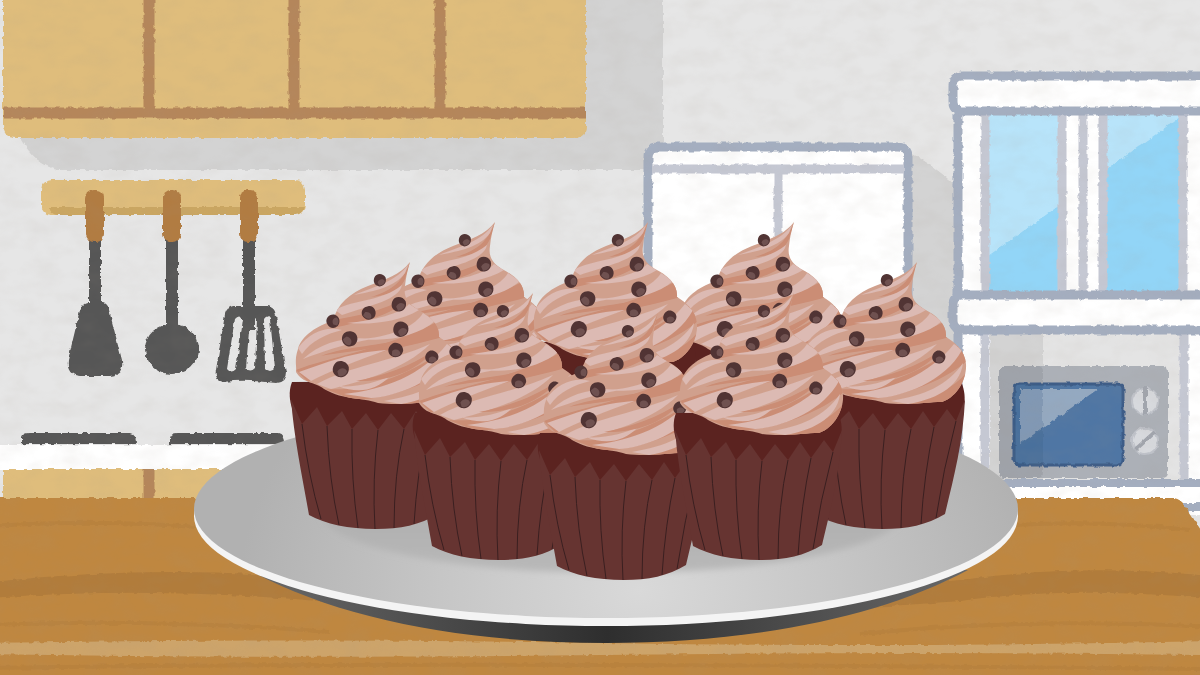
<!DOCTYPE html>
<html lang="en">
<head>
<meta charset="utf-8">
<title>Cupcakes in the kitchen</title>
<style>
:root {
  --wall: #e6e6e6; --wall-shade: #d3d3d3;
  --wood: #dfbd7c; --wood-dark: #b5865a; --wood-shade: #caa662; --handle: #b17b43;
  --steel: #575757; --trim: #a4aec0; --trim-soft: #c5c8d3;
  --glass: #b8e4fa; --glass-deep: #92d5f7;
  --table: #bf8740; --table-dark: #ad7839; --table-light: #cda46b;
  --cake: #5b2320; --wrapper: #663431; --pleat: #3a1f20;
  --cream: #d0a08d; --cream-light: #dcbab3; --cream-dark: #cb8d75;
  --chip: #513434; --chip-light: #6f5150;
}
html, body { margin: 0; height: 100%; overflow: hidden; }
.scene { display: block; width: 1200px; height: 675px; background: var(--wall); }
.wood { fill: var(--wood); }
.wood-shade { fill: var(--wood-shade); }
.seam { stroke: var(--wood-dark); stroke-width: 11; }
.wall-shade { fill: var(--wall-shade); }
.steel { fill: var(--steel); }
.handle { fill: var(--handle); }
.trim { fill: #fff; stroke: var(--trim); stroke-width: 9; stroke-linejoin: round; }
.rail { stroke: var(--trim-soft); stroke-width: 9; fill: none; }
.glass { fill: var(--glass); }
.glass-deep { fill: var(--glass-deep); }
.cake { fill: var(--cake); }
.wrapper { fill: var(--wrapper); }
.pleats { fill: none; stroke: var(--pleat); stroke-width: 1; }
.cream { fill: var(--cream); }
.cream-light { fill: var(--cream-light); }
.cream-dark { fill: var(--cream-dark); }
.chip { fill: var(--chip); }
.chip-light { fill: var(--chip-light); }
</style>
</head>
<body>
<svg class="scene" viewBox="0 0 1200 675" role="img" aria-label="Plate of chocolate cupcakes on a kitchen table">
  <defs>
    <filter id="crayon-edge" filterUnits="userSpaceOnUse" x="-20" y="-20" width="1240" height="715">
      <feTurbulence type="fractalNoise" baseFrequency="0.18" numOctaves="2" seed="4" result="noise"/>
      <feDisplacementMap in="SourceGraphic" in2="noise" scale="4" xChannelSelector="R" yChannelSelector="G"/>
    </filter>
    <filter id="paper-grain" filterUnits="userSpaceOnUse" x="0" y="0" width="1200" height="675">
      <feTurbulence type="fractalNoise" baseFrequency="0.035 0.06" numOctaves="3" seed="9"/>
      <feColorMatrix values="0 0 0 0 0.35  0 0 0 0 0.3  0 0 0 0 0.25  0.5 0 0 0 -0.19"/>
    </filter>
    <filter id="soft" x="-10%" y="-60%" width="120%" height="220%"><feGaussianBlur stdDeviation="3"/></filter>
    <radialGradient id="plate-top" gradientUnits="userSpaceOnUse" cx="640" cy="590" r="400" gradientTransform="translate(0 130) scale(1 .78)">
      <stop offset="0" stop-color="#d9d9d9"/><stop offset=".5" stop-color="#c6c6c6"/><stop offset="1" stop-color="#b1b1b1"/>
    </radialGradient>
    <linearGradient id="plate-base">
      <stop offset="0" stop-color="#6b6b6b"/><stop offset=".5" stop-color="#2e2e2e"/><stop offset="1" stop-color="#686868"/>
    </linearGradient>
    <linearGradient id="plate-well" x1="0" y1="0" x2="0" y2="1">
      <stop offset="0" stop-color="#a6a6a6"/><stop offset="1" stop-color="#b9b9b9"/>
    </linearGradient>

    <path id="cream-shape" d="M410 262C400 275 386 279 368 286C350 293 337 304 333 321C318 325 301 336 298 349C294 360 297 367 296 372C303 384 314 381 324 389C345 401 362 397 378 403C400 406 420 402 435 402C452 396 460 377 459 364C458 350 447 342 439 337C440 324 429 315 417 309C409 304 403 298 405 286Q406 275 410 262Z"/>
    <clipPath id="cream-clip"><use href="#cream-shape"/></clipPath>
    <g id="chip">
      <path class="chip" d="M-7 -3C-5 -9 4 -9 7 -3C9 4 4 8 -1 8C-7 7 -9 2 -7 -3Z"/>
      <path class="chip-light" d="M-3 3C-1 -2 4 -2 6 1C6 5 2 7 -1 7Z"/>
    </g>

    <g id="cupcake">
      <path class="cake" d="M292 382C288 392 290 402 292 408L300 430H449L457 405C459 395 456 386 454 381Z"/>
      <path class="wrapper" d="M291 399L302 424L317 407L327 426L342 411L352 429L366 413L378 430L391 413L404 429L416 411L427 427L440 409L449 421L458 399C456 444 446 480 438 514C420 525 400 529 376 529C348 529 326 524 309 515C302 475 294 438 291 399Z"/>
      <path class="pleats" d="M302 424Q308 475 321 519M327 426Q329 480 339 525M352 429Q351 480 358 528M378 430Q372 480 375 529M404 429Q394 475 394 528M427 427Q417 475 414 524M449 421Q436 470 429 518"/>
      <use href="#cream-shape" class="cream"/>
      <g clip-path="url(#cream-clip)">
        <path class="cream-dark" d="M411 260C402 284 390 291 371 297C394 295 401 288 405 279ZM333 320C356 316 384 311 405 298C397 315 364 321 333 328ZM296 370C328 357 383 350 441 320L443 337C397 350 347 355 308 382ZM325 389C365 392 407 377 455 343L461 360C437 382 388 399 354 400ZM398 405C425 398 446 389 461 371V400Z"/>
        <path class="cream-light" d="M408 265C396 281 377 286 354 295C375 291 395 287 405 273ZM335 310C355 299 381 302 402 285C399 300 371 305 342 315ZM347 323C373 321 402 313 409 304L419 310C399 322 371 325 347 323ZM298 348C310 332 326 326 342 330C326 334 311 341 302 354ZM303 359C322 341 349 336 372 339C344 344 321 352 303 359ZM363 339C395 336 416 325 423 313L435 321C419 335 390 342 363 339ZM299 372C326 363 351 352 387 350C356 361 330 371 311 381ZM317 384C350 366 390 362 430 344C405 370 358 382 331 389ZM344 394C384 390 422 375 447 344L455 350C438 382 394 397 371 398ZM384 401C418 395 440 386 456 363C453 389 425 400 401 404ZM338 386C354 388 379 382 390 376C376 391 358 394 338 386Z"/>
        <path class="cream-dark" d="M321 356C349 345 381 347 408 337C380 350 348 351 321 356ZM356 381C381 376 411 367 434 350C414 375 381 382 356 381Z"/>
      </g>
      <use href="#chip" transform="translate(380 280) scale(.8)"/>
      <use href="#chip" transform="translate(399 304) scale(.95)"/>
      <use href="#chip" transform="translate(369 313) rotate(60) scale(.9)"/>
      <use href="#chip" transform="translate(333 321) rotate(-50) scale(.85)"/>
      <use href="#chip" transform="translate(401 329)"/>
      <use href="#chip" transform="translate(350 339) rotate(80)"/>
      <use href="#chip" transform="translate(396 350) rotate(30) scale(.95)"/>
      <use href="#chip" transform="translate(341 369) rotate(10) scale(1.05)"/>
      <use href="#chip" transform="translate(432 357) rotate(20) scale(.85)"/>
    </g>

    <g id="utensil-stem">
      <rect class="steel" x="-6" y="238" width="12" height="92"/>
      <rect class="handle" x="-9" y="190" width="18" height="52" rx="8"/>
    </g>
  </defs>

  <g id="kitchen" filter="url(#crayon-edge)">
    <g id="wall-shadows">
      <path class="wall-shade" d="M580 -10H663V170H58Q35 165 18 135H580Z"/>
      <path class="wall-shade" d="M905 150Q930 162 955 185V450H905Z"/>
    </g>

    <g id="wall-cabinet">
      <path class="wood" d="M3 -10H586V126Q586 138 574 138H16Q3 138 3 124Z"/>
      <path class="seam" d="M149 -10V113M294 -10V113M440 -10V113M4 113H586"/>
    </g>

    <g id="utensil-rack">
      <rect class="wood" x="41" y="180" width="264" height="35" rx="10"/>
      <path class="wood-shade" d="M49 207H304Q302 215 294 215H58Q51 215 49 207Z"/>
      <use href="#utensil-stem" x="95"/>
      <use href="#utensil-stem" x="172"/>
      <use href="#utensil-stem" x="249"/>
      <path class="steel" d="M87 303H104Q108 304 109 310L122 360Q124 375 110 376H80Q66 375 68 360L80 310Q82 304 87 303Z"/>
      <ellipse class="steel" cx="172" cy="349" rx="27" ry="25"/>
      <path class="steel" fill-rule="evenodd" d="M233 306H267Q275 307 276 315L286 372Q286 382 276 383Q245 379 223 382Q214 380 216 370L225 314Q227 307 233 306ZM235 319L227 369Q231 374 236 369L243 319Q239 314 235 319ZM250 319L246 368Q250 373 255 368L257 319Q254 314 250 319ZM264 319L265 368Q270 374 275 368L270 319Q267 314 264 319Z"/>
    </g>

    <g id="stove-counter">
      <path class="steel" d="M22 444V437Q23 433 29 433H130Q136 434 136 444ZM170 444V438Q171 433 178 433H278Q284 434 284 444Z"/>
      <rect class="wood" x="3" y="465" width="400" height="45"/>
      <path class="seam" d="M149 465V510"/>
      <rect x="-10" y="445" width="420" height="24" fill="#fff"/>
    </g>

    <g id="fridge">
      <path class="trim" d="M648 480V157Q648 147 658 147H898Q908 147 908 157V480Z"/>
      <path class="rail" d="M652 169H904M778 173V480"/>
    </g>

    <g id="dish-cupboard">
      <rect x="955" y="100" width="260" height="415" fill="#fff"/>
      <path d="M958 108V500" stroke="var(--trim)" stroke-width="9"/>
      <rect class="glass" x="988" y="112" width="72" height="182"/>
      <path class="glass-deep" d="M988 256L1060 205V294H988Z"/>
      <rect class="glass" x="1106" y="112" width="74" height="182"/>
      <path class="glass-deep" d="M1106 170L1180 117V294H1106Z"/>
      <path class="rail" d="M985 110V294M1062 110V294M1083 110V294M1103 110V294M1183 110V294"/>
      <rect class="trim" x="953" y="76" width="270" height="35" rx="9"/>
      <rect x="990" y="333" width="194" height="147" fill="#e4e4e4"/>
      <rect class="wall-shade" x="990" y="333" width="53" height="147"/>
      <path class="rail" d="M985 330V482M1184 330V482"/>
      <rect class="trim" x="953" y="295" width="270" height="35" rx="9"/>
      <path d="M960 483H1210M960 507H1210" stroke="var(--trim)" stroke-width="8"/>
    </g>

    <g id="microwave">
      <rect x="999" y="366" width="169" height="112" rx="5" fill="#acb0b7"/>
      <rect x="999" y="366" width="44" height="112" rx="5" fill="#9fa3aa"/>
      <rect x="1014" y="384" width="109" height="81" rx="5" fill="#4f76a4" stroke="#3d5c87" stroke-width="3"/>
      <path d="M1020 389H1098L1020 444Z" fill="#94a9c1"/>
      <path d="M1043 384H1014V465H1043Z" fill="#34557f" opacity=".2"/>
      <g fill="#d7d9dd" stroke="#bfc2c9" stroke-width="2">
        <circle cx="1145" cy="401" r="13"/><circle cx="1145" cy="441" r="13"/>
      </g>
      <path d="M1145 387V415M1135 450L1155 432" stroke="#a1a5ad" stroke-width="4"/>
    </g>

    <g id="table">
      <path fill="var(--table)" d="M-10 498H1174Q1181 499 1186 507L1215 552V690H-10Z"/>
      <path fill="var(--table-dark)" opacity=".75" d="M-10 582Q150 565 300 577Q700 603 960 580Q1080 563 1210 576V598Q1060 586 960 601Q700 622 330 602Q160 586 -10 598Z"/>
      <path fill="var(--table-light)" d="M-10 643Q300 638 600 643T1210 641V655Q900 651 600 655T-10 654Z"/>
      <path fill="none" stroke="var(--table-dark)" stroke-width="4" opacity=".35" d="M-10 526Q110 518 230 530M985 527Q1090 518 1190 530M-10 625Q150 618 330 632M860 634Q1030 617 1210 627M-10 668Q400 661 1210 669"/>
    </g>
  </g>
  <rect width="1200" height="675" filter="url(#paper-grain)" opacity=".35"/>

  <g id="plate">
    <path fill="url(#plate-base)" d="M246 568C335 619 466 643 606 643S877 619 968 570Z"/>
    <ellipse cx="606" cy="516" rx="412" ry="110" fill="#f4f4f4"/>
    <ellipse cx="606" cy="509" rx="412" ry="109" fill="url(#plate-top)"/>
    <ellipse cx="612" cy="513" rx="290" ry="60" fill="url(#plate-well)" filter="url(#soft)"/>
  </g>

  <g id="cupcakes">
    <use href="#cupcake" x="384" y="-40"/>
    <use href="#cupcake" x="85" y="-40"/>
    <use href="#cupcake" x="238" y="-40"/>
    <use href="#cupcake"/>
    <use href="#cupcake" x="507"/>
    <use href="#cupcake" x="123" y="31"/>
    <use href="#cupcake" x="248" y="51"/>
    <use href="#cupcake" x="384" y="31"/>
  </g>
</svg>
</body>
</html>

-*-

(Assigned task): One number only, please: the count of lines in the material holding the word "deep".

(Worked solution): 4